§ **Work item**
Report every line of the records that contains the word "const".

Records drawn from a dataset
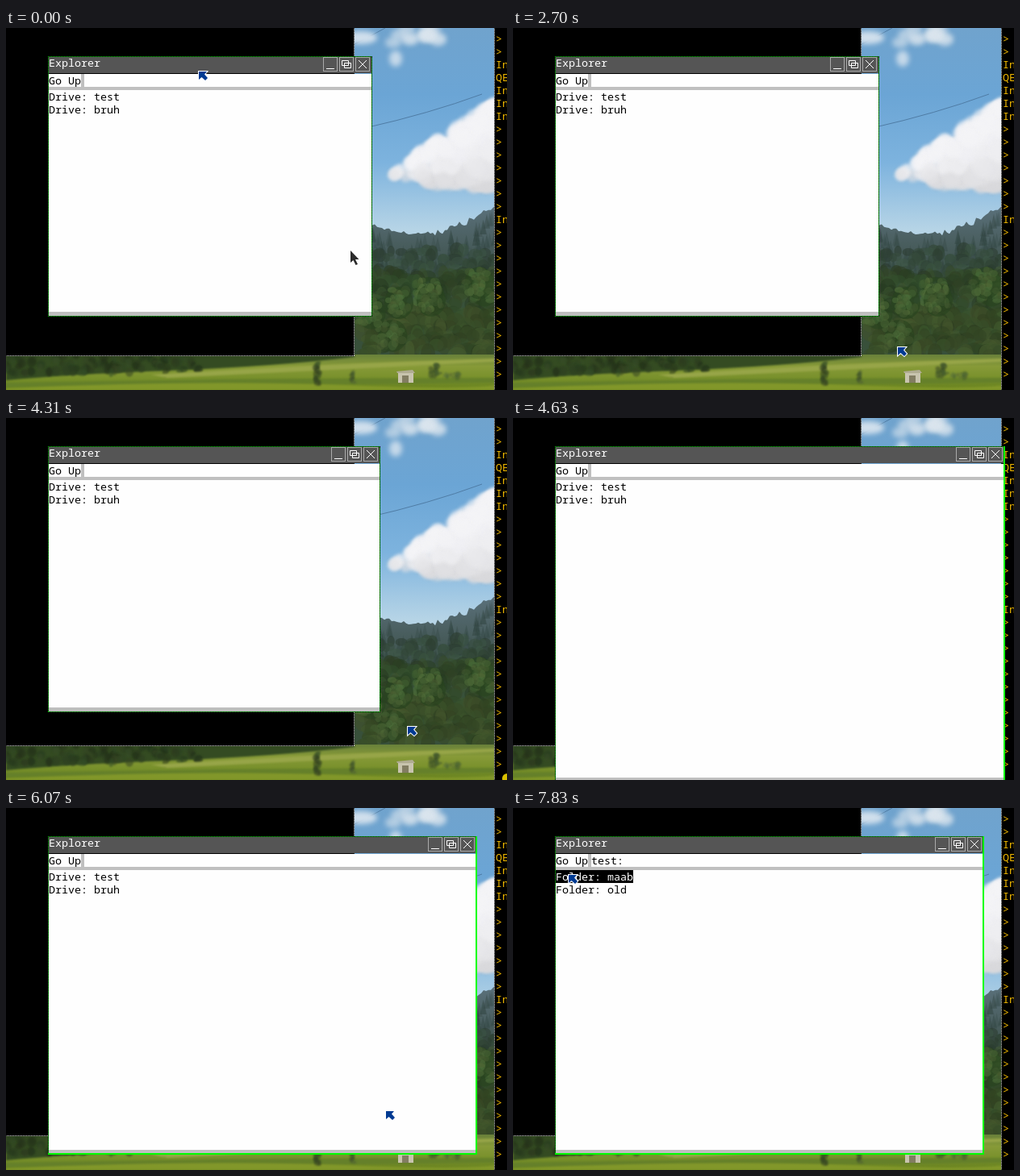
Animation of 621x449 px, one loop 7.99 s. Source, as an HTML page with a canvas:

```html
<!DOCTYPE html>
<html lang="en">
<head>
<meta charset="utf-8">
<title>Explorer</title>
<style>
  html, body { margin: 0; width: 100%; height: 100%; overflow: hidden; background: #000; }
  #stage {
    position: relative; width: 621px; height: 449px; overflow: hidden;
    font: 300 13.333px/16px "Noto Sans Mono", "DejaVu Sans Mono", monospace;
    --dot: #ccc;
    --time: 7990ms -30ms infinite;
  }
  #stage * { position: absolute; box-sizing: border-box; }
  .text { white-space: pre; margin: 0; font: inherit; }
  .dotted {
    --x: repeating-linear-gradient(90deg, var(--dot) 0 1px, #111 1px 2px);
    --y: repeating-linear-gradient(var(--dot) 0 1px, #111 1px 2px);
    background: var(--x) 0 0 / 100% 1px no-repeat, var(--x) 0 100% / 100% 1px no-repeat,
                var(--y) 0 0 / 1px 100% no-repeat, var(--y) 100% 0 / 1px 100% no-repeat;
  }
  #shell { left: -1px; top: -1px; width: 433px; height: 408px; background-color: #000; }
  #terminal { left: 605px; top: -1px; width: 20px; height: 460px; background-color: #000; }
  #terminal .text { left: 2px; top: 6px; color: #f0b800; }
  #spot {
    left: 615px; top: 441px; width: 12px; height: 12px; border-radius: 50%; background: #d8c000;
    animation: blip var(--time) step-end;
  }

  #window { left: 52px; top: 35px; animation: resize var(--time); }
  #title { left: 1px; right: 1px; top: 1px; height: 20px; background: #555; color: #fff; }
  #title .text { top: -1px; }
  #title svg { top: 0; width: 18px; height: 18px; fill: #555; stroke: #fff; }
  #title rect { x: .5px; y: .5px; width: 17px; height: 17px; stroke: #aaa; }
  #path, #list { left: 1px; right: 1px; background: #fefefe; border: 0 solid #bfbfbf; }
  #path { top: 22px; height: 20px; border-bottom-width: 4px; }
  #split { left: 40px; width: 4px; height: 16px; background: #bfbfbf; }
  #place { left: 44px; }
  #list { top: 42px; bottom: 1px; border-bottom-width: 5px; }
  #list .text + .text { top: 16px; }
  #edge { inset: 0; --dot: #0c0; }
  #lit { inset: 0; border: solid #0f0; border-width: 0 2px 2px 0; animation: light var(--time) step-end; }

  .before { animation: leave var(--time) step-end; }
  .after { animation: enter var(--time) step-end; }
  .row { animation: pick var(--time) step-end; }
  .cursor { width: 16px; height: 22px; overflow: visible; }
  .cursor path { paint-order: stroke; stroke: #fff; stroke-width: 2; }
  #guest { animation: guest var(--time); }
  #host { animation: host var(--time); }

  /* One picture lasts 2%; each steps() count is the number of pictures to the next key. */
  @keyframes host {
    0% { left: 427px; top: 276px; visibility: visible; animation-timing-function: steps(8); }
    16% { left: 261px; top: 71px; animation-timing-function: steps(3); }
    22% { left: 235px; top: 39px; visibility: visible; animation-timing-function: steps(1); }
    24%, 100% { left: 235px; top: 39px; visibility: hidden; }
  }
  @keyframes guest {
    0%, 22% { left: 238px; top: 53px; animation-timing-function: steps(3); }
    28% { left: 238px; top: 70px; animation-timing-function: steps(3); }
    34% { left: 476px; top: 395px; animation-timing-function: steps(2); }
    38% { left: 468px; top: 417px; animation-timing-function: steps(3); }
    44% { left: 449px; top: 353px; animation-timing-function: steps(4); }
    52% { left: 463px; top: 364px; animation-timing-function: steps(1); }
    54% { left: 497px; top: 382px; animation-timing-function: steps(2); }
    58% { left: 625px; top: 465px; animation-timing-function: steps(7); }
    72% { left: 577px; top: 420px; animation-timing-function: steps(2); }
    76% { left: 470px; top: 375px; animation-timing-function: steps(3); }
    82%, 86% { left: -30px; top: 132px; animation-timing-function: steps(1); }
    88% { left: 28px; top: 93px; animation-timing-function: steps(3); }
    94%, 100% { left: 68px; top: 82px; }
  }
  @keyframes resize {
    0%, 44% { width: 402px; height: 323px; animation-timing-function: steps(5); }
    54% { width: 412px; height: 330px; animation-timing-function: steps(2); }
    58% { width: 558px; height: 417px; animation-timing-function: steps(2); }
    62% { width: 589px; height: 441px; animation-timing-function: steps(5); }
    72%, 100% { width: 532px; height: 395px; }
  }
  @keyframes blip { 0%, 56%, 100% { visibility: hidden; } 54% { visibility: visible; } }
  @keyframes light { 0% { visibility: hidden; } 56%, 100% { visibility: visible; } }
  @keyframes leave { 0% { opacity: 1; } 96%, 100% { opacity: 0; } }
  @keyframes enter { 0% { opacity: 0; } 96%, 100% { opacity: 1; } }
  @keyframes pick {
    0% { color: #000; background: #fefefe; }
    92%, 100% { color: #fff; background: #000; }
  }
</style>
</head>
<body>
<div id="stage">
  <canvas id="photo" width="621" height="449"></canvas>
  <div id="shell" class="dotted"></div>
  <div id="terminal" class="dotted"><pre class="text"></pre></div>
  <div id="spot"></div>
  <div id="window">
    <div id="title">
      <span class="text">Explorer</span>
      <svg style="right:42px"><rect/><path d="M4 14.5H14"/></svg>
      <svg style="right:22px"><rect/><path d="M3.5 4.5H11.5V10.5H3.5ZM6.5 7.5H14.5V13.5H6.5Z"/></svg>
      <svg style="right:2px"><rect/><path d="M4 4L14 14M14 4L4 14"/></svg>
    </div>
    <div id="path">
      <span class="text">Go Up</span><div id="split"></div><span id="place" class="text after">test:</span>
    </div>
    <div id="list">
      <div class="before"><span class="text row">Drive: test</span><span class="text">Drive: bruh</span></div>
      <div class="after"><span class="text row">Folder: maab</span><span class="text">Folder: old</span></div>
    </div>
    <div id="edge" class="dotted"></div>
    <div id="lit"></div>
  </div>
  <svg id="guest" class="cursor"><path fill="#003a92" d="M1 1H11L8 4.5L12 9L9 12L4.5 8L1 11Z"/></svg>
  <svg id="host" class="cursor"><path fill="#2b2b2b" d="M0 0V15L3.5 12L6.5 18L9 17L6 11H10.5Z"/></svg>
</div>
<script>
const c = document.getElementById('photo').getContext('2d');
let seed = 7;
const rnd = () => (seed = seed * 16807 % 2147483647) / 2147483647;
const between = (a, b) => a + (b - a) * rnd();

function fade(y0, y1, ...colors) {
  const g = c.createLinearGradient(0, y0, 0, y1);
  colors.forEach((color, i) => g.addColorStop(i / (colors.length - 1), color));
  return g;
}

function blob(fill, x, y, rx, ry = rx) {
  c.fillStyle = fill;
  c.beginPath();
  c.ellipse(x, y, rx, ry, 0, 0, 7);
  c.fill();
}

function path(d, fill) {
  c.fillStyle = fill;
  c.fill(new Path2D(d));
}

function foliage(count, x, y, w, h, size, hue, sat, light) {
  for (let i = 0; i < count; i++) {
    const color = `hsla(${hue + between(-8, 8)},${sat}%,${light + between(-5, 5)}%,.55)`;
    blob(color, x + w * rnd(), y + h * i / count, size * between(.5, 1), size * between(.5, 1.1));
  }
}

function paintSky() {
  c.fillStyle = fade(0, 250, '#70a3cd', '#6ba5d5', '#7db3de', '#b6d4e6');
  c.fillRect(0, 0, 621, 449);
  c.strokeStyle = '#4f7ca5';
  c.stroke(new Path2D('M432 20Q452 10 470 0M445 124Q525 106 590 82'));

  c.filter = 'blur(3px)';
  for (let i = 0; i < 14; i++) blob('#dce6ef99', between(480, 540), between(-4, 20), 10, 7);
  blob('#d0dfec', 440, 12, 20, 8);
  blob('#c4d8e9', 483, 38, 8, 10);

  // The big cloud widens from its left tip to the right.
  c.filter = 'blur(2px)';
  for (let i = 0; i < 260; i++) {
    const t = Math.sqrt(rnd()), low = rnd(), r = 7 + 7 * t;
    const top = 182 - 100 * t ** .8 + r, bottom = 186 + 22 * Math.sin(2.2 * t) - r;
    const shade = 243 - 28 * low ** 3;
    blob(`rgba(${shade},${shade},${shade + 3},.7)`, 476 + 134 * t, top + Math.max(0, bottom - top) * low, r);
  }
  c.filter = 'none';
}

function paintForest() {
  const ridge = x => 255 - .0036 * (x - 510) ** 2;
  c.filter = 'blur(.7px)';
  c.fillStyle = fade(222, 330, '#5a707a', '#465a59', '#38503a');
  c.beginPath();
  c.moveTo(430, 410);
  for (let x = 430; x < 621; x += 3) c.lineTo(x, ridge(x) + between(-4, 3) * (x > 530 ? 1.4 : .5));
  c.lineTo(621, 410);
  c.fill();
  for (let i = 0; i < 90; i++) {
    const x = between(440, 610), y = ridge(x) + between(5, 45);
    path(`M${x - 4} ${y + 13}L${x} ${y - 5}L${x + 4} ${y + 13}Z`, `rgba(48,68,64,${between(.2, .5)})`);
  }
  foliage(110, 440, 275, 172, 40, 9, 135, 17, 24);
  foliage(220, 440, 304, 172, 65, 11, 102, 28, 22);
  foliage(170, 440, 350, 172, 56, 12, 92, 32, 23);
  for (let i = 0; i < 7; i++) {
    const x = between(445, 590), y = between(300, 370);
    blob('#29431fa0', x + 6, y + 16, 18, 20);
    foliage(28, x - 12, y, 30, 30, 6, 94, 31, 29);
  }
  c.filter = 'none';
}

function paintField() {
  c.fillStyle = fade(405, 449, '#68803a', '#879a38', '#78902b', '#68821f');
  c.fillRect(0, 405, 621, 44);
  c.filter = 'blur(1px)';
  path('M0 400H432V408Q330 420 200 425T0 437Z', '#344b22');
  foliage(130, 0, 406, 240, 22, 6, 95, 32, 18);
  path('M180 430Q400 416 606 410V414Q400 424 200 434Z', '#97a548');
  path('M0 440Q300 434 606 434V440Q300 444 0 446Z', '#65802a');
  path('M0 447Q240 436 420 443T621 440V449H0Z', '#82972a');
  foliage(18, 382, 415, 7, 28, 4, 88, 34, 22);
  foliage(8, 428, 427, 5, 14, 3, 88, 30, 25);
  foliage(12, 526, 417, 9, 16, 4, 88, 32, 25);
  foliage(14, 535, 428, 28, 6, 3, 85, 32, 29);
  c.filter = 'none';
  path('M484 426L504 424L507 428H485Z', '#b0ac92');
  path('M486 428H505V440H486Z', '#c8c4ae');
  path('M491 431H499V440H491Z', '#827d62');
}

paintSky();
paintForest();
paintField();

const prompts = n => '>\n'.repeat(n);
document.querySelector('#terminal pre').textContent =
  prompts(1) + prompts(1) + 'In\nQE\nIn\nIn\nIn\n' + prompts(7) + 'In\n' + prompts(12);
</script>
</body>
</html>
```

--

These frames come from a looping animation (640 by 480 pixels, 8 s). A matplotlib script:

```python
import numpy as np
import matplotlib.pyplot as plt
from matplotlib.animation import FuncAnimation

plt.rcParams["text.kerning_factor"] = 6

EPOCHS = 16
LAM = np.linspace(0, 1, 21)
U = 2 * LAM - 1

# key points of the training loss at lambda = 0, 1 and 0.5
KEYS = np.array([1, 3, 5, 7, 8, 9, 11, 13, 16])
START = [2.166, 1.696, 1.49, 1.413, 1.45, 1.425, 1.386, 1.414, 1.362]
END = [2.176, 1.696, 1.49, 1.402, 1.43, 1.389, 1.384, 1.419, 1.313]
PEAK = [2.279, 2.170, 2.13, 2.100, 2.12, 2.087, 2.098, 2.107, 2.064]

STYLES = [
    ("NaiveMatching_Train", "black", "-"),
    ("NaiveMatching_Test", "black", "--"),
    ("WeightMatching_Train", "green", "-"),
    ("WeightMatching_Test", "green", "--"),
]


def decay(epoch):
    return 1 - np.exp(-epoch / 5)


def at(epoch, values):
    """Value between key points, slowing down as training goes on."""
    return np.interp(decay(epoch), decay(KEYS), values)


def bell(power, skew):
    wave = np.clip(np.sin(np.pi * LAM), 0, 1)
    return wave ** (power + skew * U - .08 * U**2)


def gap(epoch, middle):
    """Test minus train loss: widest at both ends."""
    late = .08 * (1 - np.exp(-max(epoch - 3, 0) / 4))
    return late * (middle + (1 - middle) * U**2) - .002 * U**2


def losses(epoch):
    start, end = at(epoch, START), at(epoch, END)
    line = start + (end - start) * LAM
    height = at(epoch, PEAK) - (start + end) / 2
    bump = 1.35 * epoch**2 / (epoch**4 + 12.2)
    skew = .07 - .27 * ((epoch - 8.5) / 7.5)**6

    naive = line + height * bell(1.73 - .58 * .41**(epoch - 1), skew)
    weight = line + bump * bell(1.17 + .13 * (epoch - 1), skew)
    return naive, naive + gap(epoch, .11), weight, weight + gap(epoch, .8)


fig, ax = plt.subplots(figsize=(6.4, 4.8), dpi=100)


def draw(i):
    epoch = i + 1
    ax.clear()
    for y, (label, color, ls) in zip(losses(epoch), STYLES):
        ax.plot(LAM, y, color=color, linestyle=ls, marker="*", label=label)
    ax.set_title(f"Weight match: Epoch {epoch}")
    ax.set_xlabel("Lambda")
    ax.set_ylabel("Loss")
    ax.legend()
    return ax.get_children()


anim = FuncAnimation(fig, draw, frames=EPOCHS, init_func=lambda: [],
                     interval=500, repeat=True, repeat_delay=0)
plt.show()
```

§ **Task result**
const c = document.getElementById('photo').getContext('2d');
const rnd = () => (seed = seed * 16807 % 2147483647) / 2147483647;
const between = (a, b) => a + (b - a) * rnd();
  const g = c.createLinearGradient(0, y0, 0, y1);
    const color = `hsla(${hue + between(-8, 8)},${sat}%,${light + between(-5, 5)}%,.55)`;
    const t = Math.sqrt(rnd()), low = rnd(), r = 7 + 7 * t;
    const top = 182 - 100 * t ** .8 + r, bottom = 186 + 22 * Math.sin(2.2 * t) - r;
    const shade = 243 - 28 * low ** 3;
  const ridge = x => 255 - .0036 * (x - 510) ** 2;
    const x = between(440, 610), y = ridge(x) + between(5, 45);
    const x = between(445, 590), y = between(300, 370);
const prompts = n => '>\n'.repeat(n);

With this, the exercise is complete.